▪ While the King-Riggs match captured headlines and worldwide attention, it’s important to remember how many women were pushing for change in those years, including Kathrine Switzer, the first woman to wear a bib number and complete the Boston Marathon. Images of her being harassed on the course by race director Jock Semple, who wanted to pull her and her number 261 from the race, had a similar emotional impact as King’s efforts, a clear example of the barriers women were facing just to participate in sports.
That was in 1967. Five years later, in 1972 — the same year as the historic Title IX legislation was passed — women were officially recognized by the Boston Marathon. This week, Switzer announced she will wear bib number 261 in the upcoming Boston 10K for Women Oct. 7 on Boston Common. A news release about the race described it as “New England’s largest all-women’s sporting event when the horn sounds at 9:00 a.m.”
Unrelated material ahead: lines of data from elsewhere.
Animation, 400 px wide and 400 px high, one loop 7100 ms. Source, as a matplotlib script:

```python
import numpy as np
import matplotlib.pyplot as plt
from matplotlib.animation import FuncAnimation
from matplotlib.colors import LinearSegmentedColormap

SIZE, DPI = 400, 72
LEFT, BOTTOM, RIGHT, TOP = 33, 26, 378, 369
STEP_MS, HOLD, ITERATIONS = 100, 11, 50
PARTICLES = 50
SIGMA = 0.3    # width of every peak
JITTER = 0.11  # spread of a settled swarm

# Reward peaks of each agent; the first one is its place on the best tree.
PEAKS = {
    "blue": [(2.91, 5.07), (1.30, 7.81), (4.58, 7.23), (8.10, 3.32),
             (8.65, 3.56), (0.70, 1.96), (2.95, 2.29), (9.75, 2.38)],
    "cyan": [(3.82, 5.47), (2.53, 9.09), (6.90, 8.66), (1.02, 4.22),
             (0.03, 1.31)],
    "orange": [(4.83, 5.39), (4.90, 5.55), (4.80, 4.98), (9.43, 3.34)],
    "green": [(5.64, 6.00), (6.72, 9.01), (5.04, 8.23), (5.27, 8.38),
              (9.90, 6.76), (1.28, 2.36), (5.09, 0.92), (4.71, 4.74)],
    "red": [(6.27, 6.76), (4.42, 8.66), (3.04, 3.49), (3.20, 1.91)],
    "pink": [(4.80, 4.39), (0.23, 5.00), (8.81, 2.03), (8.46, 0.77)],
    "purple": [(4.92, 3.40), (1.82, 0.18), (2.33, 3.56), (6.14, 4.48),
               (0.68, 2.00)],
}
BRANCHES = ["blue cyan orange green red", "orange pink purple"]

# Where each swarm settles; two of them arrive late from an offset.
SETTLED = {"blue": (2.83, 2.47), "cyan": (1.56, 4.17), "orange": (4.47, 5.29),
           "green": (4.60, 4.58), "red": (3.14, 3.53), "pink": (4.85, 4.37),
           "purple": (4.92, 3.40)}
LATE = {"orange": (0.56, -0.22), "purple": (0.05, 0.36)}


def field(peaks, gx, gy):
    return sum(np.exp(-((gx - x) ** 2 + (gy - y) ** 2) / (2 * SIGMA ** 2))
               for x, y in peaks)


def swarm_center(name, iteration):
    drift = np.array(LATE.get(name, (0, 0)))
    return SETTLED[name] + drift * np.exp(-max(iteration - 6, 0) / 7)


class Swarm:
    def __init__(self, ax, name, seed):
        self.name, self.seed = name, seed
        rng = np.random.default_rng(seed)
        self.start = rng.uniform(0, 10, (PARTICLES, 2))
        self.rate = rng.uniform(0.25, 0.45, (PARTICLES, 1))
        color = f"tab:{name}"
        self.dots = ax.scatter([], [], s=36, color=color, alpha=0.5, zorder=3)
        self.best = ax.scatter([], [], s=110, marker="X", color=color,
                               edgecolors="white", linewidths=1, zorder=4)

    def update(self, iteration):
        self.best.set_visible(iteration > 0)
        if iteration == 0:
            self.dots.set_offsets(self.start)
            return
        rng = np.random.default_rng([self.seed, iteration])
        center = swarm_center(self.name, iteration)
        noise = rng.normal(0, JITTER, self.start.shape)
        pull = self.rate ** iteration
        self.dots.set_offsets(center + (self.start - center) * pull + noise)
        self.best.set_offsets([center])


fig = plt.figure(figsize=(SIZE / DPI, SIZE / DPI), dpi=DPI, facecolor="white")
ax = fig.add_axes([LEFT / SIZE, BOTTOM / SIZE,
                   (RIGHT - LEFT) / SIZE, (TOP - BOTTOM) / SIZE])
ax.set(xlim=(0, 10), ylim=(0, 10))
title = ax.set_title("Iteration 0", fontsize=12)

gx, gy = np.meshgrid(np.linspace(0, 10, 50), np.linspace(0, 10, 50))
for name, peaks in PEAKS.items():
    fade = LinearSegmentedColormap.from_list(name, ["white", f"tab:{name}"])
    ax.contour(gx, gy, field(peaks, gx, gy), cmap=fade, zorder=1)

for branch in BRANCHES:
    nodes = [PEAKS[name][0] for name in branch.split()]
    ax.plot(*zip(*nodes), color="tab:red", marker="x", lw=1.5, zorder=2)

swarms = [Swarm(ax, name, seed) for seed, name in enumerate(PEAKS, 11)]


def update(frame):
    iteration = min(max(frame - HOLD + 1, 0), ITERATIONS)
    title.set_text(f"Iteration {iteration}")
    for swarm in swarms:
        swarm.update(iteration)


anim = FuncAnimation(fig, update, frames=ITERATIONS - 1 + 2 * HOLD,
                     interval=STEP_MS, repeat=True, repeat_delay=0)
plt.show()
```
Switzer, 76, launched 261 Fearless in 2016, a global nonprofit committed to empowering women through running.
”There is a huge amount of work we yet need to do to empower women, particularly those who have few opportunities,” she said. “It’s simple: When women run, they become empowered. With 261 Fearless, we give women the opportunity to run together in a safe, non-judgmental space. Already, we are making a difference.”
▪ A hearty soccer welcome to fellow New Jerseyan Tab Ramos, hired this week as an assistant coach with the Revolution. Ramos has a long résumé that includes three World Cup appearances as a playmaking midfielder and nine years coaching the US U20 men’s team (leading it to two CONCACAF tournament titles). He’ll work for interim head coach Clint Peay as the Revolution try to stabilize themselves after the debacle of the Bruce Arena investigation, his subsequent resignation, and the overall upheaval in replacing him.
Ramos should have some stories to share with midfielder Ian Harkes, having grown up with Harkes’s father John as well as US soccer goalkeeping great Tony Meola. The three played for the famed Thistle FC out of the Scots American club in Kearny, N.J., earning the tiny town just west of New York the title of Soccertown, USA.
▪ Phil Mickelson might never again be viewed publicly the way he once was, not after his role in promoting the renegade LIV Golf tour, the bridges he burned on the way out of the PGA, and the permanent damage that did to a guy who had sold himself as an everyman, helping him become one of the game’s most popular players. More than ever, it seems so much of Mickelson’s motivation in pursuing the LIV money was to offset decades of gambling debts, as evidenced in part by the confession he made over social media Monday.
In a lengthy post preceding the NFL season and all of its fantasy teams and betting opportunities, Mickelson wrote of the cost of a gambling addiction to his own life, concluding with, “This football season and beyond, enjoy yourself with moderation so it doesn’t detract from your ability to be present. In my experience, the moments with the ones you love will be far more remembered than any bet you win or fantasy league triumph.”
Sincerity has never been Mickelson’s strong suit, but if his message helps at least one person, credit to him.
▪ A moment of silence for The New York Times sports section. It was different, often quirky, but always excellent, filled with extensive reporting and artful writing authored by amazing talent. My own Globe bio page is an ode to Pulitzer Prize-winning Times columnist Dave Anderson, whom I quote on what he once told me, “We don’t cover the sport, we cover the people.”
Take a minute to read this Times goodbye page.